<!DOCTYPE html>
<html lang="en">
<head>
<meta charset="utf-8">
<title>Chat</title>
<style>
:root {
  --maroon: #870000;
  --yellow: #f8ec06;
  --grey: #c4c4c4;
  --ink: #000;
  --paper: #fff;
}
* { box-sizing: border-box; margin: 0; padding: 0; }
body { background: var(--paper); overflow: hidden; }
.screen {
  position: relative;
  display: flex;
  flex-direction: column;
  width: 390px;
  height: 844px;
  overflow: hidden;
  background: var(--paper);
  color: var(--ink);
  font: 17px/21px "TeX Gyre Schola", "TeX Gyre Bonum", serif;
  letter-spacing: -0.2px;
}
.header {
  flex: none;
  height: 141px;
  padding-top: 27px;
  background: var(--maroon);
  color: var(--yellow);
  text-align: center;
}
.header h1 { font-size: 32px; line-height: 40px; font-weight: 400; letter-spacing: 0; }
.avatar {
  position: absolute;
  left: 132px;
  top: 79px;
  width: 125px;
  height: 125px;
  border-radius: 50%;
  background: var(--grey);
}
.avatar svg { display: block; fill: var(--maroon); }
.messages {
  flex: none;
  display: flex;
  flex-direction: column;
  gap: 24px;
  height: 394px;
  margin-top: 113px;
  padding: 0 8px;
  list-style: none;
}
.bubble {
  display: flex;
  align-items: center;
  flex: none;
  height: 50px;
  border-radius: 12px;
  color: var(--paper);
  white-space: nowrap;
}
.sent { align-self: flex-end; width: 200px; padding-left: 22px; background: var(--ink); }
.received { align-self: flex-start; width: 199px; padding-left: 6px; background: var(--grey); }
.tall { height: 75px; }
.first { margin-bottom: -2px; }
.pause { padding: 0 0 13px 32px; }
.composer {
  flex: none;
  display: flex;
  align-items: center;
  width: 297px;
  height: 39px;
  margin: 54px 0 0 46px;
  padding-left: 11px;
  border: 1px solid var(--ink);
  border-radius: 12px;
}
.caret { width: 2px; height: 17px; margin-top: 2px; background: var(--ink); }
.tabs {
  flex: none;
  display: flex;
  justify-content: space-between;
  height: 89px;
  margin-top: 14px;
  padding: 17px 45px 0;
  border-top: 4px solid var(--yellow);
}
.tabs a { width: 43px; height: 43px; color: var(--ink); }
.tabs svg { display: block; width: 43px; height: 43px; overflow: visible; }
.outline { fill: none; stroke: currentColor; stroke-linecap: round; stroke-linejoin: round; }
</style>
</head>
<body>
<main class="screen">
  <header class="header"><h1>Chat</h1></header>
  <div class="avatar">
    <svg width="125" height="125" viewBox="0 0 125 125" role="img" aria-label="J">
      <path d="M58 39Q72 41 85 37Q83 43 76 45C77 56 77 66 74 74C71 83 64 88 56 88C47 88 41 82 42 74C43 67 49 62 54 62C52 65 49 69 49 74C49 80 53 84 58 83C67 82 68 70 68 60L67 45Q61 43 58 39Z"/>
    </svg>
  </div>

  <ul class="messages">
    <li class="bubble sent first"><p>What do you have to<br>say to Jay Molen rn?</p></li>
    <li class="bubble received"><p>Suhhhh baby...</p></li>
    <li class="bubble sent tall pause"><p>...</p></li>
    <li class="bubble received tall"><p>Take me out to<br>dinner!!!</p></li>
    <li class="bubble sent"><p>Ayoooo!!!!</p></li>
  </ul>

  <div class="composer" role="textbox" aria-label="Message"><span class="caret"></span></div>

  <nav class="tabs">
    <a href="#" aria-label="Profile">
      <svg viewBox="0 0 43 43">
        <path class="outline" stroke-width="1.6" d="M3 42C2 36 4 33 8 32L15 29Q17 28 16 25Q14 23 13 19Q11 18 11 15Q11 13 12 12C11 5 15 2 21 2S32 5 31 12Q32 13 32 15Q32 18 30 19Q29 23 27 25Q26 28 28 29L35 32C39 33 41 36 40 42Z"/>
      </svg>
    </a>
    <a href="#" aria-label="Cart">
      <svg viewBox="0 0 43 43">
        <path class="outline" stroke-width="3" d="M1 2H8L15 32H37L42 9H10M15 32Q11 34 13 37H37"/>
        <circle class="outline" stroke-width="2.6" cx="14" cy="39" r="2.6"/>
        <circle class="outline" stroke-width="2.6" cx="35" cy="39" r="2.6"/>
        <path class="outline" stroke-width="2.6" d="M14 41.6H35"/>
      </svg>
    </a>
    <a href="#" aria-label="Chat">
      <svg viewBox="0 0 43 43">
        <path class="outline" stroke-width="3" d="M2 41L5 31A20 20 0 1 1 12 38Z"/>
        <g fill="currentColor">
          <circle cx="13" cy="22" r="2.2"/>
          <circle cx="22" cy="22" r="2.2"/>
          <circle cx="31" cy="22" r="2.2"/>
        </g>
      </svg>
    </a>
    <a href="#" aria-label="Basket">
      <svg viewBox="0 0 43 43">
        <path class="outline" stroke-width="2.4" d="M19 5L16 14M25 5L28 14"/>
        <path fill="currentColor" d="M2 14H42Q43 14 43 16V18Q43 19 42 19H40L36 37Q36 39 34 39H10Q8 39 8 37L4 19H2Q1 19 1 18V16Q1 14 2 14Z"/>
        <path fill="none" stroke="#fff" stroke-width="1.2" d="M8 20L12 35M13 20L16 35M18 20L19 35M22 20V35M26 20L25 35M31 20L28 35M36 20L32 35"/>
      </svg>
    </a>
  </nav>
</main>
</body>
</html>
• • •
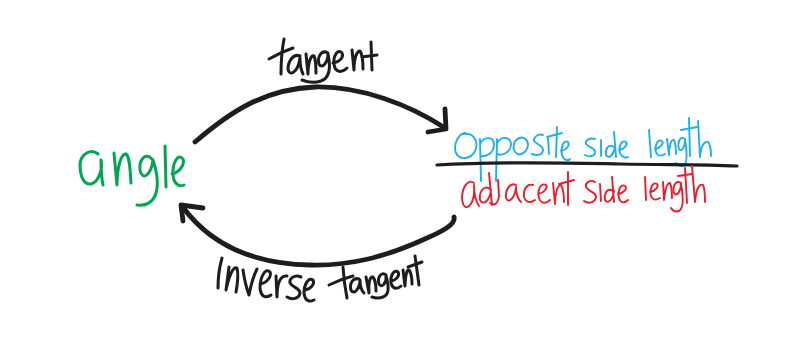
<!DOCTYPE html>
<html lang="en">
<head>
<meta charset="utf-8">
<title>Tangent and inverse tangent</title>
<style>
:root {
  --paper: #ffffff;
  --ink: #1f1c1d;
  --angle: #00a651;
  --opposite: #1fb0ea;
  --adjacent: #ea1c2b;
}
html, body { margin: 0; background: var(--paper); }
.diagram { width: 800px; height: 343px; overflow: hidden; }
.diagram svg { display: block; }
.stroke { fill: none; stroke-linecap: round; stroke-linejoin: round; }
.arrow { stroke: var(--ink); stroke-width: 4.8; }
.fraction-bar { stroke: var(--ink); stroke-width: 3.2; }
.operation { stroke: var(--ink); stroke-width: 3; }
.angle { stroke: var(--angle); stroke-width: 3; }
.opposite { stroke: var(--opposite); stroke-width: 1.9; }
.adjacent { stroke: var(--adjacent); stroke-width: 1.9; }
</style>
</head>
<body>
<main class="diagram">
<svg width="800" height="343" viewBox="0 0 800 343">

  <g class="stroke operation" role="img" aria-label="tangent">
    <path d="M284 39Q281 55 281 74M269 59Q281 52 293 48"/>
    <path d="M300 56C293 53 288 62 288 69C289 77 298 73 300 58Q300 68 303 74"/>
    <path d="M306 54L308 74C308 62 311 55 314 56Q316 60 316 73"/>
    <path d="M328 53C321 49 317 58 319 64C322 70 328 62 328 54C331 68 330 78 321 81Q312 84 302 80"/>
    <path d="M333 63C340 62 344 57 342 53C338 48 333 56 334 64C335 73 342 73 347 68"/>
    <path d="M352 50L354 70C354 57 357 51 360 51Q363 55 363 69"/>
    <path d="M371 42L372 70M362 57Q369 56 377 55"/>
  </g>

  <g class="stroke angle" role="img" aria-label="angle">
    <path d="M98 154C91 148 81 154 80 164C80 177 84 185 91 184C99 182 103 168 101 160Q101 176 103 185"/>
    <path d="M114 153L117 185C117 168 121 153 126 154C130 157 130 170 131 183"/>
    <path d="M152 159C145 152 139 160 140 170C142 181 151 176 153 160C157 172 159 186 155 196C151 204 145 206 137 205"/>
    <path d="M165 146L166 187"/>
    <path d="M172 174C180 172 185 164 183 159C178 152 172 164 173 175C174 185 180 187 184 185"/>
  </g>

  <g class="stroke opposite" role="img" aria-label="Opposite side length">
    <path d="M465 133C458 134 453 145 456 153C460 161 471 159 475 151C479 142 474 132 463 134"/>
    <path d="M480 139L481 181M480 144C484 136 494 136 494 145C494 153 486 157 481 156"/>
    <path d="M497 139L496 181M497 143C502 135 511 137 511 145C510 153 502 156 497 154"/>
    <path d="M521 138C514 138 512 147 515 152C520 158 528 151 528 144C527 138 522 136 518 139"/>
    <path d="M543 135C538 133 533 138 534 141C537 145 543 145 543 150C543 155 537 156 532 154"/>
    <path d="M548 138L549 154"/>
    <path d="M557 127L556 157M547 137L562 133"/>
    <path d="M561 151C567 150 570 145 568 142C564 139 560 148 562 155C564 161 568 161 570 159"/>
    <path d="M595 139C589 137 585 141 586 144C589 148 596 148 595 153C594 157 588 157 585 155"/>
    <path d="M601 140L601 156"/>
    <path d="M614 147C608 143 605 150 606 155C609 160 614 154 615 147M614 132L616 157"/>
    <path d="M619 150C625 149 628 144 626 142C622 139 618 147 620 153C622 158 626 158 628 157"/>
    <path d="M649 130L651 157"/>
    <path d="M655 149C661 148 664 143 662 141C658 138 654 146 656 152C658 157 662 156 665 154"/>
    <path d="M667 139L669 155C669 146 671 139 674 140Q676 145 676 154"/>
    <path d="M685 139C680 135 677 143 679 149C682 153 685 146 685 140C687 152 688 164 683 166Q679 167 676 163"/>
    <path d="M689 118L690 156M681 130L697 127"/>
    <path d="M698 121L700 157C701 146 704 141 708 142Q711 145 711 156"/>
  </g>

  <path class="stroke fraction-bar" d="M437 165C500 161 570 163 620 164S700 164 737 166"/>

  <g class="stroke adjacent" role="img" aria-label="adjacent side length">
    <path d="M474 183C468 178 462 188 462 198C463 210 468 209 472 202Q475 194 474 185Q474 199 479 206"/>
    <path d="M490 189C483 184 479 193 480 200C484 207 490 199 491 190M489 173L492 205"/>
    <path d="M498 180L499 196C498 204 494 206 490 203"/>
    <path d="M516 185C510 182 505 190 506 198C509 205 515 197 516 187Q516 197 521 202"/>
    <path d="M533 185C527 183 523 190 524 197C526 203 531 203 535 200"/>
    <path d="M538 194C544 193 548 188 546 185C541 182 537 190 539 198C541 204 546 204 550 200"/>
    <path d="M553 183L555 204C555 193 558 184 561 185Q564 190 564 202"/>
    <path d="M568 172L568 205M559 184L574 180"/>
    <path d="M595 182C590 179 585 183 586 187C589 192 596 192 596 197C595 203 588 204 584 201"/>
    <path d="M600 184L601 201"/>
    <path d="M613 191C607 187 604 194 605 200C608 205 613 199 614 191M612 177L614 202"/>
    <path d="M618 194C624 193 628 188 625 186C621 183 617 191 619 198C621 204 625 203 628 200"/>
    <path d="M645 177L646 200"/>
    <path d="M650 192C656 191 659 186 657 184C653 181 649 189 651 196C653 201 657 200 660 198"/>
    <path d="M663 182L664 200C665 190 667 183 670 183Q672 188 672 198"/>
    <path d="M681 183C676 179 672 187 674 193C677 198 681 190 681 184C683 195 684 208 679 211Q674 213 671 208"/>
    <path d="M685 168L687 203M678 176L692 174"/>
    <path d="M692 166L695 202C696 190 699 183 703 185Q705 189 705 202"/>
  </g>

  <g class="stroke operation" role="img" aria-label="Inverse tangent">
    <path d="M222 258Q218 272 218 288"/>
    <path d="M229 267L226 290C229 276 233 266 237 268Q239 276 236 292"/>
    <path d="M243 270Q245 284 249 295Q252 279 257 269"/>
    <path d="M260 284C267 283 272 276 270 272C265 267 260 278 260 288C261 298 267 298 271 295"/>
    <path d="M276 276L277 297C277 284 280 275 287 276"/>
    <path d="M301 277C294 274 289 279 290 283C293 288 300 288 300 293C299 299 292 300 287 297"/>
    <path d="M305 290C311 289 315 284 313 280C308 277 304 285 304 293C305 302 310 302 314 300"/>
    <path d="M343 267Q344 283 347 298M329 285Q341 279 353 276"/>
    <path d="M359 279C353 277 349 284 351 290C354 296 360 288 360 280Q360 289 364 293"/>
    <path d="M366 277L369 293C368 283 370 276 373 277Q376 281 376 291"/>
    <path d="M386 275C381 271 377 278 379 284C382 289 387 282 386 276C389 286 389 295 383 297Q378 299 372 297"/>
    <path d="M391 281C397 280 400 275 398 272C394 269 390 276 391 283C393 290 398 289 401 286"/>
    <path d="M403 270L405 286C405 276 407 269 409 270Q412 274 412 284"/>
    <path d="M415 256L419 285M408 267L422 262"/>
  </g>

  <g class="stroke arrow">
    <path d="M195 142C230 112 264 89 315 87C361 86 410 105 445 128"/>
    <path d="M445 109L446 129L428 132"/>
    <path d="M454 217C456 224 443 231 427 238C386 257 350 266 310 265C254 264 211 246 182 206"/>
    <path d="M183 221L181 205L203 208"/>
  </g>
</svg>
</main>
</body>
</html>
• • •
- [What to do]: Above are records; repeat only the lines starting at the line with "127L556 157M547 137L562" and ending at the line with "182C590 179 585", exactly as they appear, both included.

- [Response to the task]:
    <path d="M557 127L556 157M547 137L562 133"/>
    <path d="M561 151C567 150 570 145 568 142C564 139 560 148 562 155C564 161 568 161 570 159"/>
    <path d="M595 139C589 137 585 141 586 144C589 148 596 148 595 153C594 157 588 157 585 155"/>
    <path d="M601 140L601 156"/>
    <path d="M614 147C608 143 605 150 606 155C609 160 614 154 615 147M614 132L616 157"/>
    <path d="M619 150C625 149 628 144 626 142C622 139 618 147 620 153C622 158 626 158 628 157"/>
    <path d="M649 130L651 157"/>
    <path d="M655 149C661 148 664 143 662 141C658 138 654 146 656 152C658 157 662 156 665 154"/>
    <path d="M667 139L669 155C669 146 671 139 674 140Q676 145 676 154"/>
    <path d="M685 139C680 135 677 143 679 149C682 153 685 146 685 140C687 152 688 164 683 166Q679 167 676 163"/>
    <path d="M689 118L690 156M681 130L697 127"/>
    <path d="M698 121L700 157C701 146 704 141 708 142Q711 145 711 156"/>
  </g>

  <path class="stroke fraction-bar" d="M437 165C500 161 570 163 620 164S700 164 737 166"/>

  <g class="stroke adjacent" role="img" aria-label="adjacent side length">
    <path d="M474 183C468 178 462 188 462 198C463 210 468 209 472 202Q475 194 474 185Q474 199 479 206"/>
    <path d="M490 189C483 184 479 193 480 200C484 207 490 199 491 190M489 173L492 205"/>
    <path d="M498 180L499 196C498 204 494 206 490 203"/>
    <path d="M516 185C510 182 505 190 506 198C509 205 515 197 516 187Q516 197 521 202"/>
    <path d="M533 185C527 183 523 190 524 197C526 203 531 203 535 200"/>
    <path d="M538 194C544 193 548 188 546 185C541 182 537 190 539 198C541 204 546 204 550 200"/>
    <path d="M553 183L555 204C555 193 558 184 561 185Q564 190 564 202"/>
    <path d="M568 172L568 205M559 184L574 180"/>
    <path d="M595 182C590 179 585 183 586 187C589 192 596 192 596 197C595 203 588 204 584 201"/>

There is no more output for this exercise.